** INPUT DATA follows **

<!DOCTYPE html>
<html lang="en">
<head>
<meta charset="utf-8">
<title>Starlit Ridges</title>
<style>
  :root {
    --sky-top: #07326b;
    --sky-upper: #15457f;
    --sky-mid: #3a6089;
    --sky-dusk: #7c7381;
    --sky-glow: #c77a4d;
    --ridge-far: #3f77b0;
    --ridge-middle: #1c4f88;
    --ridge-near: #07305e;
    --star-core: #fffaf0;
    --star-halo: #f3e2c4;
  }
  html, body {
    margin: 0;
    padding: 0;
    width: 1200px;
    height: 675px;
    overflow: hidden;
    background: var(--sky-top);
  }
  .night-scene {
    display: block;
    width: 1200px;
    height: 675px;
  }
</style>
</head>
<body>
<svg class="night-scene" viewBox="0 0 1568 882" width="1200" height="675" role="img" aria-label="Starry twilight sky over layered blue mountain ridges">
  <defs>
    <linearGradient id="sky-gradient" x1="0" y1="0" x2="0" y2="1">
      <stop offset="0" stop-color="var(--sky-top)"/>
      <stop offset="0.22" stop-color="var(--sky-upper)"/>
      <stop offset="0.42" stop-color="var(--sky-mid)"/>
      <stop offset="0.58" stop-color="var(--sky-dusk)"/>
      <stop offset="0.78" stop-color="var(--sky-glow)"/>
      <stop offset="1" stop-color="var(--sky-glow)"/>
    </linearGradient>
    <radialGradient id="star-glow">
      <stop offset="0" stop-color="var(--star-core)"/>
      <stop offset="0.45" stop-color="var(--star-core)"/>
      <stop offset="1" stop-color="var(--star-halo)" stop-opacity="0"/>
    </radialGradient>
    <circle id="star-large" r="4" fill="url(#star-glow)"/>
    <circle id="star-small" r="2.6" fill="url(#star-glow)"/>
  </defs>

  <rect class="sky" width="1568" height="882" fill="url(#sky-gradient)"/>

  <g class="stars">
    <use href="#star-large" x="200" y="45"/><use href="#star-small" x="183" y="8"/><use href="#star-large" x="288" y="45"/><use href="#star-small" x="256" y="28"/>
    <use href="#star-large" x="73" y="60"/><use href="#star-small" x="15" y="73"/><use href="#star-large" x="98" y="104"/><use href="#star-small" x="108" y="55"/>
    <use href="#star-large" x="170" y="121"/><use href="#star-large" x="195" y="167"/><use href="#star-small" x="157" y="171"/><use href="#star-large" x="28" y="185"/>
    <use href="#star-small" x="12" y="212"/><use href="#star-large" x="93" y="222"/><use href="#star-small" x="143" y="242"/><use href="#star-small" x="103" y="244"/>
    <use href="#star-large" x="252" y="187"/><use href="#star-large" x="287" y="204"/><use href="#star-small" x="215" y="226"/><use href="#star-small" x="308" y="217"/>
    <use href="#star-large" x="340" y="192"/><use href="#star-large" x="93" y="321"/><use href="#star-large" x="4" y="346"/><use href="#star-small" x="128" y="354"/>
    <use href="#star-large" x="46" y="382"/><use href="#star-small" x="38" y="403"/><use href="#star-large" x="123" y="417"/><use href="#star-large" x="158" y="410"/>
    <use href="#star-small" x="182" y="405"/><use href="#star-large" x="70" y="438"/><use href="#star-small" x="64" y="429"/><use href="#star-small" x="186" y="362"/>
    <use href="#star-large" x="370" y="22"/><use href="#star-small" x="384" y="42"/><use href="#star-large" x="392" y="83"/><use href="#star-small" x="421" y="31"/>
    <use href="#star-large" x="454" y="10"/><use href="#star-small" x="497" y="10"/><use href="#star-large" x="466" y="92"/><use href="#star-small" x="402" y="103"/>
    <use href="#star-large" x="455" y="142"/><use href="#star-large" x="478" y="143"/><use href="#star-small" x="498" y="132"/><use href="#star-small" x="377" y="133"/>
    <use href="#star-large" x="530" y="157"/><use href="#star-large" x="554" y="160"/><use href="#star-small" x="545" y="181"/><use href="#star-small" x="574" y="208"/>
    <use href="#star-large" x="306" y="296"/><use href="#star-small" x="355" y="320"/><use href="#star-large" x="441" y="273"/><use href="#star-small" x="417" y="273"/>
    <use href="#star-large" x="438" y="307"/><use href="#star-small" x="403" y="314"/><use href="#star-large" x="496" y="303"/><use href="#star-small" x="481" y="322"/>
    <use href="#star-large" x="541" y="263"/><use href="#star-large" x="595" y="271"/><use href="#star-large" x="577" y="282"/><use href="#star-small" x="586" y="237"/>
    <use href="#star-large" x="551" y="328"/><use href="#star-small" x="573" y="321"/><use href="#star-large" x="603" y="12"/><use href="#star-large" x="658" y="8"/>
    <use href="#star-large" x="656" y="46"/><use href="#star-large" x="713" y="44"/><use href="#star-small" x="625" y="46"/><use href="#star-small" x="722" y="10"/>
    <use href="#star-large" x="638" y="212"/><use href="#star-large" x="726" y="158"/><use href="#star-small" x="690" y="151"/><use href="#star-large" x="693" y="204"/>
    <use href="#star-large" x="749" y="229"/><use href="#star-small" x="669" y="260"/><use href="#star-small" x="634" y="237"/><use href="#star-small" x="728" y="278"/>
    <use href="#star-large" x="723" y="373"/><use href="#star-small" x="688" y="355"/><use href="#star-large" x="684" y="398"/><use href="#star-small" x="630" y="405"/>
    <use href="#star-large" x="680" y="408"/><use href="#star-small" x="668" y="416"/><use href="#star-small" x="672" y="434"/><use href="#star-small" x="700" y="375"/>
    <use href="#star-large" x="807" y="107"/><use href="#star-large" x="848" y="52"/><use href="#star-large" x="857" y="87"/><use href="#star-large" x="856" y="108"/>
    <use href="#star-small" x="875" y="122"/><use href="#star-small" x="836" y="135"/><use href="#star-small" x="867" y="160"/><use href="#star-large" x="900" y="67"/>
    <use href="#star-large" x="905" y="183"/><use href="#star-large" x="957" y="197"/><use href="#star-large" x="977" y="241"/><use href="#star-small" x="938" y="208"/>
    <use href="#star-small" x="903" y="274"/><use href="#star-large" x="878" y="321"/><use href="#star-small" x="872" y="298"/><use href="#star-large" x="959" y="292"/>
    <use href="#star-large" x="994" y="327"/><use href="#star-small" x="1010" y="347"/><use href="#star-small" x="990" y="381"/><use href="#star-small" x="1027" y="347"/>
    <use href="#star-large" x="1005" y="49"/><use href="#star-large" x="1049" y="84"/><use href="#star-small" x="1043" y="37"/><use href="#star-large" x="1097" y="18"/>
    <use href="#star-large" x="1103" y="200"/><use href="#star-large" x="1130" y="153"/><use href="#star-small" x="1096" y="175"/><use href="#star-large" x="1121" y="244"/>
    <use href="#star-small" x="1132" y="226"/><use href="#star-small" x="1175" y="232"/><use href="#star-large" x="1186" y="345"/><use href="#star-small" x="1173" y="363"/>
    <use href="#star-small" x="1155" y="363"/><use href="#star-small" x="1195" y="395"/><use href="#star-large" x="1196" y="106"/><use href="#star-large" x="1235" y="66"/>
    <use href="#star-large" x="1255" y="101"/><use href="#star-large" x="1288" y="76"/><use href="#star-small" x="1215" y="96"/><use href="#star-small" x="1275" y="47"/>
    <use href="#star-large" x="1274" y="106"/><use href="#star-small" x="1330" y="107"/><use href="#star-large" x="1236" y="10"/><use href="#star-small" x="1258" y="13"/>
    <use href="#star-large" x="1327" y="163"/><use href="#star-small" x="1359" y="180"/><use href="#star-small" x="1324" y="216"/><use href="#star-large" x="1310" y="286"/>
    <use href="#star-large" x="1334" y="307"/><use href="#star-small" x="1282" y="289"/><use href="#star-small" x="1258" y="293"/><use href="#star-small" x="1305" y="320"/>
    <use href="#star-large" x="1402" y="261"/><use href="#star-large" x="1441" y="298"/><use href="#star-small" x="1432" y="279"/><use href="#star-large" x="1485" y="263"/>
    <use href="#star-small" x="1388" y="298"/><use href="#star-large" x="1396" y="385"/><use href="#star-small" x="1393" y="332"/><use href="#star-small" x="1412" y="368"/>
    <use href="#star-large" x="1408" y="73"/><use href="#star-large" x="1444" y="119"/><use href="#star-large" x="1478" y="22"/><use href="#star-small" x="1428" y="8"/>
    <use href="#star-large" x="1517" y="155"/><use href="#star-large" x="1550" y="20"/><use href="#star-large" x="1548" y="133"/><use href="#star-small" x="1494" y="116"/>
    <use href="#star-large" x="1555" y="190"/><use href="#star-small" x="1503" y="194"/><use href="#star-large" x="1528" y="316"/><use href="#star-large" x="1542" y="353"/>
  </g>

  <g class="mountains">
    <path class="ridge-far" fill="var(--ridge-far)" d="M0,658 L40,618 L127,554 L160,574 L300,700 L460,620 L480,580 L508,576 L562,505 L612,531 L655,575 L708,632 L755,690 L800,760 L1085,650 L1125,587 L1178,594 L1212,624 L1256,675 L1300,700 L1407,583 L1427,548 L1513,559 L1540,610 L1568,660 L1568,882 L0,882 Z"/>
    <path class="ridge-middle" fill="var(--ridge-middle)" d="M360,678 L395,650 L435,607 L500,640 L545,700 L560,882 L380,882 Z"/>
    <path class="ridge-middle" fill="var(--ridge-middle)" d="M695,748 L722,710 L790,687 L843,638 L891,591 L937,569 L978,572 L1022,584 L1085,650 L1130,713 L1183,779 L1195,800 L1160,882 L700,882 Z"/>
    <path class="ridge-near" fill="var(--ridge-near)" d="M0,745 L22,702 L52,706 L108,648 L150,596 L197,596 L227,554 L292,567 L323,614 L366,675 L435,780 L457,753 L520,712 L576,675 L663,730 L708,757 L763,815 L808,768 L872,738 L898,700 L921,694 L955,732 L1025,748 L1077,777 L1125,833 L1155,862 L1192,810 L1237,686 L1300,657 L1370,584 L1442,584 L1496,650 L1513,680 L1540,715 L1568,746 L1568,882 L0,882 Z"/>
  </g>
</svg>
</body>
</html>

** End of INPUT DATA **

ASSIGNMENT = Show every line in the records above that contains the word "halo".

SOLVED EXERCISE =
    --star-halo: #f3e2c4;
      <stop offset="1" stop-color="var(--star-halo)" stop-opacity="0"/>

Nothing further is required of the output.